I knew I was looking forward to the trip, but I didn’t realize quite how much I would love being at the beach in the winter—and not just any beach, but a beach that is overrun with human activity in the summer, and yet is almost entirely deserted of people in the winter.
The contrast was stark and impressive.
It was serene and quiet—except for the crashing surf—and simply beautiful.
I walked on the sand and in the edge of the water in my snow boots.
I breathed in the salty air and welcomed it in my body.
I watched the sun rise from our 10th story beachfront balcony.
One day the entire landscape was blanketed in fog, and I imagined something magical emerging from the mist.
I had planned to be in San Diego, California, last week, but decided in January that the prudent choice would be not to fly across the country at this time. Instead, a colleague friend and I rented an affordable hotel suite in Ocean City, Maryland, and engaged in the Institute for the Learning Ministry from the east coast instead of the west.
So, in addition to the wonders of the wintry beach, I enjoyed meandering conversation with my friend; we played Cribbage and Codenames Duet and Spelling Bee; we shared quiet space while reading novels; we ate meals without needing to account for picky children’s appetites; and we worshipped with our professional colleagues and learned together in seminars. (I was enrolled in “Sustainable Leadership in Emergent Systems.”)
Just as I learned anew about the beauty and magic of the beach in winter, I refreshed and sharpened my knowledge about systems theory, and I was reminded of the value of intentional restorative time away from the routine demands of daily life.
For those four days I welcomed only those things that were nourishing—conversations, meals, activities—and otherwise set aside anything that wasn’t truly necessary, just for a short time.
As we look ahead to the spring and the coming year at UUCC—a time that we cautiously hope won’t be dominated by pandemic constraints—we will be considering more deliberately how to cultivate that much-needed and intentional restorative time for us as an institution. How might we together welcome only those things that are truly nourishing for our congregational body?

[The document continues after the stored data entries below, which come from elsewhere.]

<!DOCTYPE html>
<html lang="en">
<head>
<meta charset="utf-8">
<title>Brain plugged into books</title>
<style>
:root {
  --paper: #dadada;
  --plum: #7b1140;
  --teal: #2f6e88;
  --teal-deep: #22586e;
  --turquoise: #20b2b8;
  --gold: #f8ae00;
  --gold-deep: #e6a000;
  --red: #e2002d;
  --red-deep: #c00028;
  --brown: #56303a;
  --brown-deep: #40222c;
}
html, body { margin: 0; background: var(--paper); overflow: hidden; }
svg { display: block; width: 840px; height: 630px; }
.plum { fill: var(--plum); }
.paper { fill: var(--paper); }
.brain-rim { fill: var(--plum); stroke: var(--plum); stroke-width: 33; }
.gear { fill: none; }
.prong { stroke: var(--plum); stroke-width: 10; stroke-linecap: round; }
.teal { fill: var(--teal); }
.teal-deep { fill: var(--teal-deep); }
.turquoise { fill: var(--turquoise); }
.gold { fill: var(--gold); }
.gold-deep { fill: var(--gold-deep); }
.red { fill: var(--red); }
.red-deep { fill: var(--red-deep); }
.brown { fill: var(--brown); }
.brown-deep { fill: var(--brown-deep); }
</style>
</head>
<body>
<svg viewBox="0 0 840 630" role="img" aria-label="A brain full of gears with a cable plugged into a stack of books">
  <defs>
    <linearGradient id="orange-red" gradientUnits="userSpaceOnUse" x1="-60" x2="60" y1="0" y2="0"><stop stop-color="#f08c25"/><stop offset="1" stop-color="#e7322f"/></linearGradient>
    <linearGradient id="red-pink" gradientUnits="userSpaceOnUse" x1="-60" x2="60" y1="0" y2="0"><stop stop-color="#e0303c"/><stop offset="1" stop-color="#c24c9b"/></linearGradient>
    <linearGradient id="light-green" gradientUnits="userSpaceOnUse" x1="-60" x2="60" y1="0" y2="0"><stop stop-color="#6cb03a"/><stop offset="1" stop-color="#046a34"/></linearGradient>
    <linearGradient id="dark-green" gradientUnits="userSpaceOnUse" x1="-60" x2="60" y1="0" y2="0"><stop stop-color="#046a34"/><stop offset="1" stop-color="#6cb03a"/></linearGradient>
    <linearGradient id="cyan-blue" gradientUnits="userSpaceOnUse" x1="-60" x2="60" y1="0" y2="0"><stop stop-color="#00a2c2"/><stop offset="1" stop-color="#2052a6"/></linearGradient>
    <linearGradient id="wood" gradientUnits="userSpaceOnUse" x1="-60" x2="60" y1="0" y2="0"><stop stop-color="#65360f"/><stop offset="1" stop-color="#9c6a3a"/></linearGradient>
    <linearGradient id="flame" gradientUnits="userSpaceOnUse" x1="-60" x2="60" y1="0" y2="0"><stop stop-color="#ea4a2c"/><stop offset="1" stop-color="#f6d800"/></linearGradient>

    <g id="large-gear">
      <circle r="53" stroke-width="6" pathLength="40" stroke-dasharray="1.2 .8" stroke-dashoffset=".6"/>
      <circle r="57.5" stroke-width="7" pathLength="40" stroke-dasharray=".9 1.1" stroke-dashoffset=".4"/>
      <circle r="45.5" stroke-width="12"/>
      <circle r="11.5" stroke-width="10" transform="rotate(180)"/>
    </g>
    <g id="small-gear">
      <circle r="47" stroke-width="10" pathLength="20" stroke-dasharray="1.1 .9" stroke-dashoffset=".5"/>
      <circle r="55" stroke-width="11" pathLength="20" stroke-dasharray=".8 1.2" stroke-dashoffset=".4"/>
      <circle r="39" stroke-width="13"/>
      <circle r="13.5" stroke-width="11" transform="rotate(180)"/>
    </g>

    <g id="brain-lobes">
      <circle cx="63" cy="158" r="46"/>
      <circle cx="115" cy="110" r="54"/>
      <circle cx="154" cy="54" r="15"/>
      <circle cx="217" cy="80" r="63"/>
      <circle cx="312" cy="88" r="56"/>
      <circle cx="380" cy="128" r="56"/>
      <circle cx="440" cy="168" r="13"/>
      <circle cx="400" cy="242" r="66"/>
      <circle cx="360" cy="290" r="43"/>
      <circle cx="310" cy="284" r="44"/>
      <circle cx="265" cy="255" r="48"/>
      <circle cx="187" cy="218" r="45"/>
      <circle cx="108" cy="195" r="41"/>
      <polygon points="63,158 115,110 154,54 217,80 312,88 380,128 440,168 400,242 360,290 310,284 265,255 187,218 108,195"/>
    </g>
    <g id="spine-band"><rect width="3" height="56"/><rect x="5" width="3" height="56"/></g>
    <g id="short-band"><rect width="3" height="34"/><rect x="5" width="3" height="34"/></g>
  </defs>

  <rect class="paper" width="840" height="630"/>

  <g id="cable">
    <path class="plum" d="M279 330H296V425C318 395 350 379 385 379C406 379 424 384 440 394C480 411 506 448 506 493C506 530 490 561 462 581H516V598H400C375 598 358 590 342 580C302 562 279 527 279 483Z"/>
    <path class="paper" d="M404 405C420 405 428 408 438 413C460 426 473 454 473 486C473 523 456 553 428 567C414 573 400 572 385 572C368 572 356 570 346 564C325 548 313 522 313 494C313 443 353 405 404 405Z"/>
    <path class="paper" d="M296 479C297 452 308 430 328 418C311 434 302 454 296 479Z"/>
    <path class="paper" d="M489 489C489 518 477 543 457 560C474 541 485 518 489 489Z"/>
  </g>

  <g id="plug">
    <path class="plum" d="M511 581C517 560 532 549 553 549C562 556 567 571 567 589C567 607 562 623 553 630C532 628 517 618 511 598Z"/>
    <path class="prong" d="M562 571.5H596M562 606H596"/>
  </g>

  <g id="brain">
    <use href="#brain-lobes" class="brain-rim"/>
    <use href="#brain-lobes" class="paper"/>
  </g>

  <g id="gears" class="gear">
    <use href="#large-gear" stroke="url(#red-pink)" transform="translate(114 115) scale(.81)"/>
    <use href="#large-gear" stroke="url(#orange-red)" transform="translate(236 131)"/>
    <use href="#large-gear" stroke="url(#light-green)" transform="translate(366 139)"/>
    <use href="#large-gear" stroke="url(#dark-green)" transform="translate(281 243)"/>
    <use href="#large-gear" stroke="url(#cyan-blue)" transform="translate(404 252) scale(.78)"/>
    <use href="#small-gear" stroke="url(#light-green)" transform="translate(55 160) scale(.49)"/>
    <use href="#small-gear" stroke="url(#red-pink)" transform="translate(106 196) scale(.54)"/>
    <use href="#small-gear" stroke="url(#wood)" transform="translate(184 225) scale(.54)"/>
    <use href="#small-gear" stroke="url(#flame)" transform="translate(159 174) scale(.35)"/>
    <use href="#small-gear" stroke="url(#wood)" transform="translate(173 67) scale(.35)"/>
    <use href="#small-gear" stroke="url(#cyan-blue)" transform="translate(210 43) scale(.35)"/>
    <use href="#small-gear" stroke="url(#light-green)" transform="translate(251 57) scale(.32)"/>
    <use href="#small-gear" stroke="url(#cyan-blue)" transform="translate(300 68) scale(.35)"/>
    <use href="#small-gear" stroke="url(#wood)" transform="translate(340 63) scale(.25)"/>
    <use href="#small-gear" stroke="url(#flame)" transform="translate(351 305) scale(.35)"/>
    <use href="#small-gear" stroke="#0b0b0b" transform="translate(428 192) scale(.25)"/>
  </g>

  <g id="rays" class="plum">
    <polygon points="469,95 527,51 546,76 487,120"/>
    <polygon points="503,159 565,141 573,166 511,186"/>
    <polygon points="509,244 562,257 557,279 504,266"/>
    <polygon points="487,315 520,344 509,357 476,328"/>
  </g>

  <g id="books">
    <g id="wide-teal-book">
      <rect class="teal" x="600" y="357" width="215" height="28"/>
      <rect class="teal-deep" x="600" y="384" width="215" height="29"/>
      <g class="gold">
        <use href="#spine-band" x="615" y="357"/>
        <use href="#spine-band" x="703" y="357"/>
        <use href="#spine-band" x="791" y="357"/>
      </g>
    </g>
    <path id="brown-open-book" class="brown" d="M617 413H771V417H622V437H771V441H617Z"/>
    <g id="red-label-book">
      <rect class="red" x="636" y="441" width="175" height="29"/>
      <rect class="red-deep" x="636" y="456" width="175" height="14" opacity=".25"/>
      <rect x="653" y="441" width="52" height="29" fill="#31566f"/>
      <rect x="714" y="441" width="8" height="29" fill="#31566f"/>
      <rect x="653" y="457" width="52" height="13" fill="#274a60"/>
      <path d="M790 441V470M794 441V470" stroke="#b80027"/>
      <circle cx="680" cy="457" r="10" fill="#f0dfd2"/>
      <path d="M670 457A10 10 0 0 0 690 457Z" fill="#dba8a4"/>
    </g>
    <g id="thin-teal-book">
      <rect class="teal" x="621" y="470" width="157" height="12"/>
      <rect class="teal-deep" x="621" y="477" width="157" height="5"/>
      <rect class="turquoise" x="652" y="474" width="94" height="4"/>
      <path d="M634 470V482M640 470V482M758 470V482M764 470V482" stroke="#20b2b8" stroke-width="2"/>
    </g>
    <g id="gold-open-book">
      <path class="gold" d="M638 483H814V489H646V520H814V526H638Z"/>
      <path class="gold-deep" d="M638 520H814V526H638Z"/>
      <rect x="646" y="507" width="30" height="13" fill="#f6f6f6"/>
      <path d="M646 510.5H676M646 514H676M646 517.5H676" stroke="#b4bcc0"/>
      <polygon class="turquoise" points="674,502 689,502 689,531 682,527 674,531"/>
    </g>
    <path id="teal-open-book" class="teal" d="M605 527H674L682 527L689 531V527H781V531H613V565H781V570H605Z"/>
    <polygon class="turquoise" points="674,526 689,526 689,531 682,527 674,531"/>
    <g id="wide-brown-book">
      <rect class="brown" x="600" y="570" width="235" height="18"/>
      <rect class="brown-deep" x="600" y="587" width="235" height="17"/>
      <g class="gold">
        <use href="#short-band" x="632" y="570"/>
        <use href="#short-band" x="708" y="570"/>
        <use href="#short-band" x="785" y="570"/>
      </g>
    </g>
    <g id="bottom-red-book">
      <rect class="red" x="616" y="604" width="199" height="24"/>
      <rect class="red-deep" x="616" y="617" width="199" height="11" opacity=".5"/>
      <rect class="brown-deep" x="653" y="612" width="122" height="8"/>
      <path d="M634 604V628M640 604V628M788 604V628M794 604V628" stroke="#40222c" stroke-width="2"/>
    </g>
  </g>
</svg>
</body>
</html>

Meanwhile, I hope you also are able to choose some nourishing and restorative things for you—whatever it is that your own body and spirit hunger for at this time.
I love you,